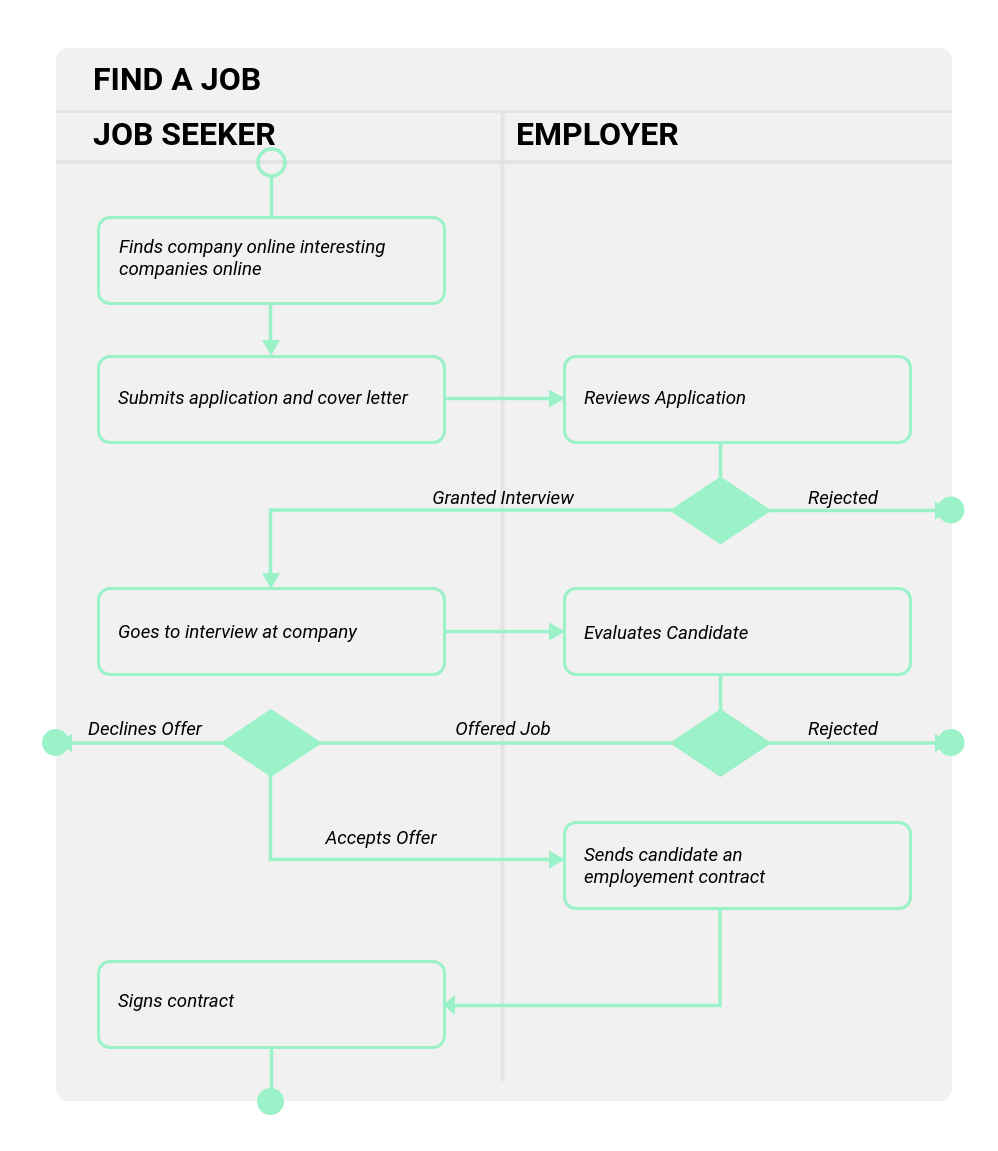
<!DOCTYPE html>
<html lang="en">
<head>
<meta charset="utf-8">
<title>Find a job: swimlane diagram</title>
<style>
:root {
  --page: #ffffff;
  --panel: #f1f1f1;
  --rule: #e4e4e4;
  --mint: #9bf2c8;
  --ink: #000000;
}
* { box-sizing: border-box; margin: 0; padding: 0; }
html, body { width: 998px; height: 1151px; overflow: hidden; background: var(--page); }
body { position: relative; color: var(--ink); font: italic 400 18.7px/22px Roboto, sans-serif; }
.panel {
  position: absolute; left: 56px; top: 48px; width: 896px; height: 1053px;
  border-radius: 12px; background: var(--panel);
}
.panel h1, .panel h2 { font: normal 700 32px/38px Roboto, sans-serif; white-space: nowrap; }
.title { display: flex; align-items: center; height: 65px; padding-left: 37px; border-bottom: 3px solid var(--rule); }
.lanes {
  display: grid; grid-template-columns: 445px 451px; align-items: center;
  height: 51px; padding-bottom: 6px; border-bottom: 4px solid var(--rule);
}
.lanes h2:first-child { padding-left: 37px; }
.lanes h2:last-child { padding-left: 15px; }
.flow { position: absolute; left: 0; top: 0; }
.step {
  position: absolute; width: 349px; height: 89px; padding-left: 18px;
  display: flex; align-items: center;
  border: 3.5px solid var(--mint); border-radius: 13px; white-space: nowrap;
}
.seeker { left: 97px; }
.employer { left: 563px; }
.find { top: 216px; padding: 0 0 5px 19px; }
.submit, .review { top: 355px; padding-bottom: 3px; }
.interview, .evaluate { top: 587px; }
.evaluate { padding-top: 2px; }
.send { top: 821px; }
.sign { top: 960px; padding-bottom: 7px; }
.label { position: absolute; transform: translate(-50%, -50%); white-space: nowrap; }
</style>
</head>
<body>
<main>
  <section class="panel">
    <header class="title"><h1>FIND A JOB</h1></header>
    <div class="lanes"><h2>JOB SEEKER</h2><h2>EMPLOYER</h2></div>
  </section>

  <svg class="flow" width="998" height="1151" viewBox="0 0 998 1151" aria-hidden="true">
    <defs>
      <polygon id="decision" points="-51,0 0,-34 51,0 0,34"/>
      <polygon id="arrowhead" points="0,0 -16,-9 -16,9"/>
      <circle id="end" r="13.5"/>
    </defs>
    <line class="divider" x1="502.5" y1="112" x2="502.5" y2="1081" stroke="var(--rule)" stroke-width="4"/>
    <g class="connectors" fill="none" stroke="var(--mint)" stroke-width="3.5">
      <circle cx="271.5" cy="162.5" r="13.5"/>
      <line x1="271.5" y1="176" x2="271.5" y2="217"/>
      <line x1="270.5" y1="304" x2="270.5" y2="343"/>
      <line x1="445" y1="398.5" x2="550" y2="398.5"/>
      <line x1="720.5" y1="443" x2="720.5" y2="480"/>
      <polyline points="672,510 270.5,510 270.5,576"/>
      <line x1="768" y1="510.5" x2="940" y2="510.5"/>
      <line x1="445" y1="631.5" x2="550" y2="631.5"/>
      <line x1="720.5" y1="675" x2="720.5" y2="712"/>
      <line x1="768" y1="743" x2="940" y2="743"/>
      <line x1="672" y1="743" x2="319" y2="743"/>
      <line x1="223" y1="743" x2="66" y2="743"/>
      <polyline points="270.5,774 270.5,859.5 550,859.5"/>
      <polyline points="720,909 720,1005.5 452,1005.5"/>
      <line x1="271.5" y1="1048" x2="271.5" y2="1092"/>
    </g>
    <g class="nodes" fill="var(--mint)">
      <use href="#arrowhead" transform="translate(271 356) rotate(90)"/>
      <use href="#arrowhead" x="565" y="398.5"/>
      <use href="#arrowhead" transform="translate(271 589) rotate(90)"/>
      <use href="#arrowhead" x="565" y="631.5"/>
      <use href="#arrowhead" x="565" y="859.5"/>
      <polygon points="443,1005 455,995 455,1015"/>
      <use href="#arrowhead" x="951" y="510.5"/>
      <use href="#arrowhead" x="951" y="743"/>
      <use href="#arrowhead" transform="translate(56 743) rotate(180)"/>
      <use href="#decision" x="720.5" y="510.5"/>
      <use href="#decision" x="720.5" y="743"/>
      <use href="#decision" x="271" y="743"/>
      <use href="#end" x="951" y="510"/>
      <use href="#end" x="951" y="742.5"/>
      <use href="#end" x="55.5" y="742.5"/>
      <use href="#end" x="270.5" y="1101.5"/>
    </g>
  </svg>

  <p class="step seeker find">Finds company online interesting<br>companies online</p>
  <p class="step seeker submit">Submits application and cover letter</p>
  <p class="step employer review">Reviews Application</p>
  <p class="step seeker interview">Goes to interview at company</p>
  <p class="step employer evaluate">Evaluates Candidate</p>
  <p class="step employer send">Sends candidate an<br>employement contract</p>
  <p class="step seeker sign">Signs contract</p>

  <span class="label" style="left:503px;top:498px">Granted Interview</span>
  <span class="label" style="left:843px;top:498px">Rejected</span>
  <span class="label" style="left:145px;top:729px">Declines Offer</span>
  <span class="label" style="left:503px;top:729px">Offered Job</span>
  <span class="label" style="left:843px;top:729px">Rejected</span>
  <span class="label" style="left:381px;top:838px">Accepts Offer</span>
</main>
</body>
</html>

────────────────────

WHAT YOU WILL DO
Without the pictures, return the entries exactly as they appear.

OUTPUT
<!DOCTYPE html>
<html lang="en">
<head>
<meta charset="utf-8">
<title>Find a job: swimlane diagram</title>
<style>
:root {
  --page: #ffffff;
  --panel: #f1f1f1;
  --rule: #e4e4e4;
  --mint: #9bf2c8;
  --ink: #000000;
}
* { box-sizing: border-box; margin: 0; padding: 0; }
html, body { width: 998px; height: 1151px; overflow: hidden; background: var(--page); }
body { position: relative; color: var(--ink); font: italic 400 18.7px/22px Roboto, sans-serif; }
.panel {
  position: absolute; left: 56px; top: 48px; width: 896px; height: 1053px;
  border-radius: 12px; background: var(--panel);
}
.panel h1, .panel h2 { font: normal 700 32px/38px Roboto, sans-serif; white-space: nowrap; }
.title { display: flex; align-items: center; height: 65px; padding-left: 37px; border-bottom: 3px solid var(--rule); }
.lanes {
  display: grid; grid-template-columns: 445px 451px; align-items: center;
  height: 51px; padding-bottom: 6px; border-bottom: 4px solid var(--rule);
}
.lanes h2:first-child { padding-left: 37px; }
.lanes h2:last-child { padding-left: 15px; }
.flow { position: absolute; left: 0; top: 0; }
.step {
  position: absolute; width: 349px; height: 89px; padding-left: 18px;
  display: flex; align-items: center;
  border: 3.5px solid var(--mint); border-radius: 13px; white-space: nowrap;
}
.seeker { left: 97px; }
.employer { left: 563px; }
.find { top: 216px; padding: 0 0 5px 19px; }
.submit, .review { top: 355px; padding-bottom: 3px; }
.interview, .evaluate { top: 587px; }
.evaluate { padding-top: 2px; }
.send { top: 821px; }
.sign { top: 960px; padding-bottom: 7px; }
.label { position: absolute; transform: translate(-50%, -50%); white-space: nowrap; }
</style>
</head>
<body>
<main>
  <section class="panel">
    <header class="title"><h1>FIND A JOB</h1></header>
    <div class="lanes"><h2>JOB SEEKER</h2><h2>EMPLOYER</h2></div>
  </section>

  <svg class="flow" width="998" height="1151" viewBox="0 0 998 1151" aria-hidden="true">
    <defs>
      <polygon id="decision" points="-51,0 0,-34 51,0 0,34"/>
      <polygon id="arrowhead" points="0,0 -16,-9 -16,9"/>
      <circle id="end" r="13.5"/>
    </defs>
    <line class="divider" x1="502.5" y1="112" x2="502.5" y2="1081" stroke="var(--rule)" stroke-width="4"/>
    <g class="connectors" fill="none" stroke="var(--mint)" stroke-width="3.5">
      <circle cx="271.5" cy="162.5" r="13.5"/>
      <line x1="271.5" y1="176" x2="271.5" y2="217"/>
      <line x1="270.5" y1="304" x2="270.5" y2="343"/>
      <line x1="445" y1="398.5" x2="550" y2="398.5"/>
      <line x1="720.5" y1="443" x2="720.5" y2="480"/>
      <polyline points="672,510 270.5,510 270.5,576"/>
      <line x1="768" y1="510.5" x2="940" y2="510.5"/>
      <line x1="445" y1="631.5" x2="550" y2="631.5"/>
      <line x1="720.5" y1="675" x2="720.5" y2="712"/>
      <line x1="768" y1="743" x2="940" y2="743"/>
      <line x1="672" y1="743" x2="319" y2="743"/>
      <line x1="223" y1="743" x2="66" y2="743"/>
      <polyline points="270.5,774 270.5,859.5 550,859.5"/>
      <polyline points="720,909 720,1005.5 452,1005.5"/>
      <line x1="271.5" y1="1048" x2="271.5" y2="1092"/>
    </g>
    <g class="nodes" fill="var(--mint)">
      <use href="#arrowhead" transform="translate(271 356) rotate(90)"/>
      <use href="#arrowhead" x="565" y="398.5"/>
      <use href="#arrowhead" transform="translate(271 589) rotate(90)"/>
      <use href="#arrowhead" x="565" y="631.5"/>
      <use href="#arrowhead" x="565" y="859.5"/>
      <polygon points="443,1005 455,995 455,1015"/>
      <use href="#arrowhead" x="951" y="510.5"/>
      <use href="#arrowhead" x="951" y="743"/>
      <use href="#arrowhead" transform="translate(56 743) rotate(180)"/>
      <use href="#decision" x="720.5" y="510.5"/>
      <use href="#decision" x="720.5" y="743"/>
      <use href="#decision" x="271" y="743"/>
      <use href="#end" x="951" y="510"/>
      <use href="#end" x="951" y="742.5"/>
      <use href="#end" x="55.5" y="742.5"/>
      <use href="#end" x="270.5" y="1101.5"/>
    </g>
  </svg>

  <p class="step seeker find">Finds company online interesting<br>companies online</p>
  <p class="step seeker submit">Submits application and cover letter</p>
  <p class="step employer review">Reviews Application</p>
  <p class="step seeker interview">Goes to interview at company</p>
  <p class="step employer evaluate">Evaluates Candidate</p>
  <p class="step employer send">Sends candidate an<br>employement contract</p>
  <p class="step seeker sign">Signs contract</p>

  <span class="label" style="left:503px;top:498px">Granted Interview</span>
  <span class="label" style="left:843px;top:498px">Rejected</span>
  <span class="label" style="left:145px;top:729px">Declines Offer</span>
  <span class="label" style="left:503px;top:729px">Offered Job</span>
  <span class="label" style="left:843px;top:729px">Rejected</span>
  <span class="label" style="left:381px;top:838px">Accepts Offer</span>
</main>
</body>
</html>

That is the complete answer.